=== Begin Enclosure ===

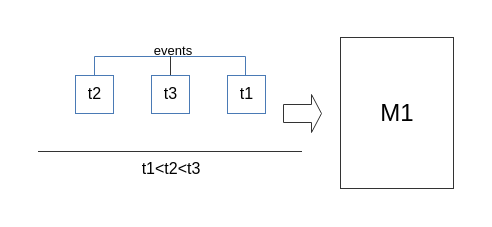
<!DOCTYPE html>
<html lang="en">
<head>
<meta charset="utf-8">
<title>Event ordering</title>
<style>
:root {
  --paper: #fff;
  --ink: #000;
  --outline: #333;
  --event-line: #4a7ab5;
}
* { box-sizing: border-box; }
html, body { margin: 0; overflow: hidden; }
.diagram {
  position: relative;
  width: 492px;
  height: 227px;
  overflow: hidden;
  background: var(--paper);
  color: var(--ink);
  font-family: "Liberation Sans", Arial, sans-serif;
}
.connectors { position: absolute; inset: 0; fill: none; stroke-width: 1; }
.event-link { stroke: var(--event-line); }
.plain-link { stroke: var(--outline); }
.events-label, .order-label {
  position: absolute;
  text-align: center;
  white-space: nowrap;
}
.events-label { left: 133px; top: 43px; width: 80px; font-size: 13px; line-height: 15px; }
.order-label { left: 111px; top: 159px; width: 120px; font-size: 16px; line-height: 20px; }
.events {
  position: absolute;
  left: 75px;
  top: 75px;
  display: flex;
  gap: 37px;
  margin: 0;
  padding: 0;
  list-style: none;
}
.event, .machine { display: flex; align-items: center; justify-content: center; }
.event {
  width: 39px;
  height: 39px;
  padding-bottom: 2px;
  border: 1px solid var(--event-line);
  font-size: 16px;
}
.machine {
  position: absolute;
  left: 340px;
  top: 37px;
  width: 114px;
  height: 152px;
  border: 1px solid var(--outline);
  font-size: 24px;
}
</style>
</head>
<body>
<main class="diagram">
  <svg class="connectors" width="492" height="227" viewBox="0 0 492 227" aria-hidden="true">
    <path class="event-link" d="M94.5 75V56.5H245.5V75"/>
    <path class="plain-link" d="M170.5 56V75"/>
    <path class="plain-link" d="M38 151.5H302"/>
    <path class="plain-link" d="M283.5 104.5H311.5V94.5L321.5 113.5L311.5 132.5V122.5H283.5Z"/>
  </svg>
  <div class="events-label">events</div>
  <ul class="events">
    <li class="event">t2</li>
    <li class="event">t3</li>
    <li class="event">t1</li>
  </ul>
  <div class="order-label">t1&lt;t2&lt;t3</div>
  <div class="machine">M1</div>
</main>
</body>
</html>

=== End Enclosure ===

* Task *
Print, word for word, every entry shown above; the pictures stay out.

* Exercise answer *
<!DOCTYPE html>
<html lang="en">
<head>
<meta charset="utf-8">
<title>Event ordering</title>
<style>
:root {
  --paper: #fff;
  --ink: #000;
  --outline: #333;
  --event-line: #4a7ab5;
}
* { box-sizing: border-box; }
html, body { margin: 0; overflow: hidden; }
.diagram {
  position: relative;
  width: 492px;
  height: 227px;
  overflow: hidden;
  background: var(--paper);
  color: var(--ink);
  font-family: "Liberation Sans", Arial, sans-serif;
}
.connectors { position: absolute; inset: 0; fill: none; stroke-width: 1; }
.event-link { stroke: var(--event-line); }
.plain-link { stroke: var(--outline); }
.events-label, .order-label {
  position: absolute;
  text-align: center;
  white-space: nowrap;
}
.events-label { left: 133px; top: 43px; width: 80px; font-size: 13px; line-height: 15px; }
.order-label { left: 111px; top: 159px; width: 120px; font-size: 16px; line-height: 20px; }
.events {
  position: absolute;
  left: 75px;
  top: 75px;
  display: flex;
  gap: 37px;
  margin: 0;
  padding: 0;
  list-style: none;
}
.event, .machine { display: flex; align-items: center; justify-content: center; }
.event {
  width: 39px;
  height: 39px;
  padding-bottom: 2px;
  border: 1px solid var(--event-line);
  font-size: 16px;
}
.machine {
  position: absolute;
  left: 340px;
  top: 37px;
  width: 114px;
  height: 152px;
  border: 1px solid var(--outline);
  font-size: 24px;
}
</style>
</head>
<body>
<main class="diagram">
  <svg class="connectors" width="492" height="227" viewBox="0 0 492 227" aria-hidden="true">
    <path class="event-link" d="M94.5 75V56.5H245.5V75"/>
    <path class="plain-link" d="M170.5 56V75"/>
    <path class="plain-link" d="M38 151.5H302"/>
    <path class="plain-link" d="M283.5 104.5H311.5V94.5L321.5 113.5L311.5 132.5V122.5H283.5Z"/>
  </svg>
  <div class="events-label">events</div>
  <ul class="events">
    <li class="event">t2</li>
    <li class="event">t3</li>
    <li class="event">t1</li>
  </ul>
  <div class="order-label">t1&lt;t2&lt;t3</div>
  <div class="machine">M1</div>
</main>
</body>
</html>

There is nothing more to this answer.